Work request:
Where does "calc" occur in the listing? Copy every line that holds it.

Exercise data:

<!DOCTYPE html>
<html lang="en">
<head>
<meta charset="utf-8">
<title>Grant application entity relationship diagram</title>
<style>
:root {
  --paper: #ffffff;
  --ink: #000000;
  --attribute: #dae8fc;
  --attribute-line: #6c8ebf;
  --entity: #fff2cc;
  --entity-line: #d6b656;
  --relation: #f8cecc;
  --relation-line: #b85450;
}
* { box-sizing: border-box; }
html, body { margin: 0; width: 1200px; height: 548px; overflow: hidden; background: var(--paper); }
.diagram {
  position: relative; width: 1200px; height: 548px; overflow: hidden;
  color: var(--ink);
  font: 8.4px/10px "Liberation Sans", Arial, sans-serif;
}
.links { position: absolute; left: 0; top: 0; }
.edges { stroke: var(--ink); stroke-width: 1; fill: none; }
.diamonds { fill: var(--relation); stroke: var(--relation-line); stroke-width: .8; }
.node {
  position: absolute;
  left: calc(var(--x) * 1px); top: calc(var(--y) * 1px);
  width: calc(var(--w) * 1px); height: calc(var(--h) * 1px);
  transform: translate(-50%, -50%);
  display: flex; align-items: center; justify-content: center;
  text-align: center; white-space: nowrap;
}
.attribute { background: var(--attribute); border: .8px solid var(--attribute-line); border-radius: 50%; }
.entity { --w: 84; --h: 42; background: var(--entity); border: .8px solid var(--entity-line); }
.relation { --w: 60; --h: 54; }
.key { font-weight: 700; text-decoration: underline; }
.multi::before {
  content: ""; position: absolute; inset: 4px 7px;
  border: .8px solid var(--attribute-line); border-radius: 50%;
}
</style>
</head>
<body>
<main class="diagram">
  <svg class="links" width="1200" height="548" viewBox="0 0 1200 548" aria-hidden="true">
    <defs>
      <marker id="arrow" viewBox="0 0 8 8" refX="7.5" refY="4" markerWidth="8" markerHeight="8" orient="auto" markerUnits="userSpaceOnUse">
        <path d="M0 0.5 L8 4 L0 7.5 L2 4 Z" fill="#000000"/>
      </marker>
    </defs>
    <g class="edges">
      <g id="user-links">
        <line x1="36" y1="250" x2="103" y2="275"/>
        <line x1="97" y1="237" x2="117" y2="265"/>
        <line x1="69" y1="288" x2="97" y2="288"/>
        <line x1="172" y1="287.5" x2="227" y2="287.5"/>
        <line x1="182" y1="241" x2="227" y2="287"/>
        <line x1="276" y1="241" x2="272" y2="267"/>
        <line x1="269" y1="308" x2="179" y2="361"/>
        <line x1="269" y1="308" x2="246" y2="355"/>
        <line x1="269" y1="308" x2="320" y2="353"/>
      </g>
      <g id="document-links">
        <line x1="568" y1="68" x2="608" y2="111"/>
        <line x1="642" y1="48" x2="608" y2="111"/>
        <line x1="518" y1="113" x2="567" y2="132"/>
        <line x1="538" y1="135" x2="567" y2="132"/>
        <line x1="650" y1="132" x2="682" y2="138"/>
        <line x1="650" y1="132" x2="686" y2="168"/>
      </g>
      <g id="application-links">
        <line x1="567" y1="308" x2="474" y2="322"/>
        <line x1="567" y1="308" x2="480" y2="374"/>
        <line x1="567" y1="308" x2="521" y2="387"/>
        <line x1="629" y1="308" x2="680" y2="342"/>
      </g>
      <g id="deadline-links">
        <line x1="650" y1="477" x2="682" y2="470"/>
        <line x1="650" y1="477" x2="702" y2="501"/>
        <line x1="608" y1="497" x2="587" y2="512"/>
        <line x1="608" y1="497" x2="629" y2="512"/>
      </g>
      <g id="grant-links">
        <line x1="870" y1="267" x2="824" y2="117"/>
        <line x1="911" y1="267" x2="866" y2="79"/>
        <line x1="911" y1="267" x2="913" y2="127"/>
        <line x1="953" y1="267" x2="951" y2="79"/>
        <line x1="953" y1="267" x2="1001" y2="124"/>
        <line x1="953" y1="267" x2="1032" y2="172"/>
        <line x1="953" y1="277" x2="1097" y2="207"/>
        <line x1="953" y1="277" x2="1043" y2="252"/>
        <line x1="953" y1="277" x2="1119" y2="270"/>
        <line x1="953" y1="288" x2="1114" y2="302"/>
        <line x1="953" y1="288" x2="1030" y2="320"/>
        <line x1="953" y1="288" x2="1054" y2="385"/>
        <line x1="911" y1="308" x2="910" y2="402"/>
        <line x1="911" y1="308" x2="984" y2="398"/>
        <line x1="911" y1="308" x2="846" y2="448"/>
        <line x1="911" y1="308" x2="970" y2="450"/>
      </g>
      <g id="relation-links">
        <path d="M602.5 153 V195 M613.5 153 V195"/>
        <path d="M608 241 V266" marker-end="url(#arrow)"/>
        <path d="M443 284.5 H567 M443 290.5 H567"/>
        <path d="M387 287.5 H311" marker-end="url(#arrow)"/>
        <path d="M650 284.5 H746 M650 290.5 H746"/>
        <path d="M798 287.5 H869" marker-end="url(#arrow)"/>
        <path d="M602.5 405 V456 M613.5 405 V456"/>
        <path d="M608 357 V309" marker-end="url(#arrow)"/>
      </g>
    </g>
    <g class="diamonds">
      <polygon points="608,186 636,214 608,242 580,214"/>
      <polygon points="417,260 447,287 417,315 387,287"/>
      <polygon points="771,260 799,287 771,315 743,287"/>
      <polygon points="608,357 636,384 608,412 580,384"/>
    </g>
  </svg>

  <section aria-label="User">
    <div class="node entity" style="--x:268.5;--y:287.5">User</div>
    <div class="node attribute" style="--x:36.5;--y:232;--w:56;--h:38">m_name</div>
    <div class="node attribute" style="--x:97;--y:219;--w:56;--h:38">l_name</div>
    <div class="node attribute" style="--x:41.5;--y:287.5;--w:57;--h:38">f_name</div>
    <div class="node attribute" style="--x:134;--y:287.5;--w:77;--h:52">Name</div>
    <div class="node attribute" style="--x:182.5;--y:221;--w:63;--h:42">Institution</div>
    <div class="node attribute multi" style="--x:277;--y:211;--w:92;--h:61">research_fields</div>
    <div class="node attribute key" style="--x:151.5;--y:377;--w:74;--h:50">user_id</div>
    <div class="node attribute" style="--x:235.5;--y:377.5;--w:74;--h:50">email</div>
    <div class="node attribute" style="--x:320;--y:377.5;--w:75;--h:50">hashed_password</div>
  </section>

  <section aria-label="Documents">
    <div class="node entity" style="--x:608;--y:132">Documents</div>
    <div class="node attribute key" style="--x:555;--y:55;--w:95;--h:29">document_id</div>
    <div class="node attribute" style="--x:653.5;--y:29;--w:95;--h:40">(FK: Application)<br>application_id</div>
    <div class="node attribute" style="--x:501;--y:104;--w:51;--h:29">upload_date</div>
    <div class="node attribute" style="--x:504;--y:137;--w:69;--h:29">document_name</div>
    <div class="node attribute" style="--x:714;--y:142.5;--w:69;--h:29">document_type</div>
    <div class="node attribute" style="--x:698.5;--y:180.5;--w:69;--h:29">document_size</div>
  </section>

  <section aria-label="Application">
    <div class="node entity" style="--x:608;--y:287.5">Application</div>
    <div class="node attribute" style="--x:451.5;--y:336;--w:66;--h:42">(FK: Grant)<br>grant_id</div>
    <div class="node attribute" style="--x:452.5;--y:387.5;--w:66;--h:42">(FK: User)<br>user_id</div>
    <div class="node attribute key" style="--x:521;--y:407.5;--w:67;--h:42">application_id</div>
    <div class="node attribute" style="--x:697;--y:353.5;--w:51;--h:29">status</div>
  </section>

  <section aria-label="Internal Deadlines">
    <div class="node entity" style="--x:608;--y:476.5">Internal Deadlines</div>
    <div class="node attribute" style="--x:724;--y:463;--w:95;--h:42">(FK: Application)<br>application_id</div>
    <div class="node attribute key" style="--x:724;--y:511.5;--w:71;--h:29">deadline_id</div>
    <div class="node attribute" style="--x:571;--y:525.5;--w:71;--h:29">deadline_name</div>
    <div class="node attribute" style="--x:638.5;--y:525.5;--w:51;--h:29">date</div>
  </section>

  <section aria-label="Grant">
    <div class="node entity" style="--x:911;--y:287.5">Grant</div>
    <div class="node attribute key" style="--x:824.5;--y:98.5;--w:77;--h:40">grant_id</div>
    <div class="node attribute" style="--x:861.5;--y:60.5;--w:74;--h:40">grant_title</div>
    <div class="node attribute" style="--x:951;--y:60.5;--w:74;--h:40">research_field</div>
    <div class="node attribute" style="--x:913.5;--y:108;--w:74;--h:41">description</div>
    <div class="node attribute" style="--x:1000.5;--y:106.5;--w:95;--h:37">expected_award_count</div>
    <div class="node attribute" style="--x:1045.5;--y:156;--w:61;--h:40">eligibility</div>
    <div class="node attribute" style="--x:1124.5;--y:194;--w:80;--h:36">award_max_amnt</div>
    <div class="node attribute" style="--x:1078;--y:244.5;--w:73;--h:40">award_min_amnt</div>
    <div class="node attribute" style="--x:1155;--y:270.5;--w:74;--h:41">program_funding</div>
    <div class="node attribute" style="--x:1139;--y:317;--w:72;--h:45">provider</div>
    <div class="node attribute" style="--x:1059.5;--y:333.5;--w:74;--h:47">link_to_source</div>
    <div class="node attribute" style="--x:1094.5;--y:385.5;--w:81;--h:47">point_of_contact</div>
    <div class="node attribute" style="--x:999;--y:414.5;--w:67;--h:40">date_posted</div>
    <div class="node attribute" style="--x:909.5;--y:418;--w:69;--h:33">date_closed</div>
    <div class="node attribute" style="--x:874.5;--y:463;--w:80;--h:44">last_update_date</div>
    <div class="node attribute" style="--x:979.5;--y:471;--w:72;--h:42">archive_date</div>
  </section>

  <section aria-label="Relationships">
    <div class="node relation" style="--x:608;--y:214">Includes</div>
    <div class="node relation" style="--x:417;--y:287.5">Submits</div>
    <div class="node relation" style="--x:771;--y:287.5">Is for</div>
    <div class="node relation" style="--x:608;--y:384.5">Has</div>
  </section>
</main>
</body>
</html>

Solution to this task:
  left: calc(var(--x) * 1px); top: calc(var(--y) * 1px);
  width: calc(var(--w) * 1px); height: calc(var(--h) * 1px);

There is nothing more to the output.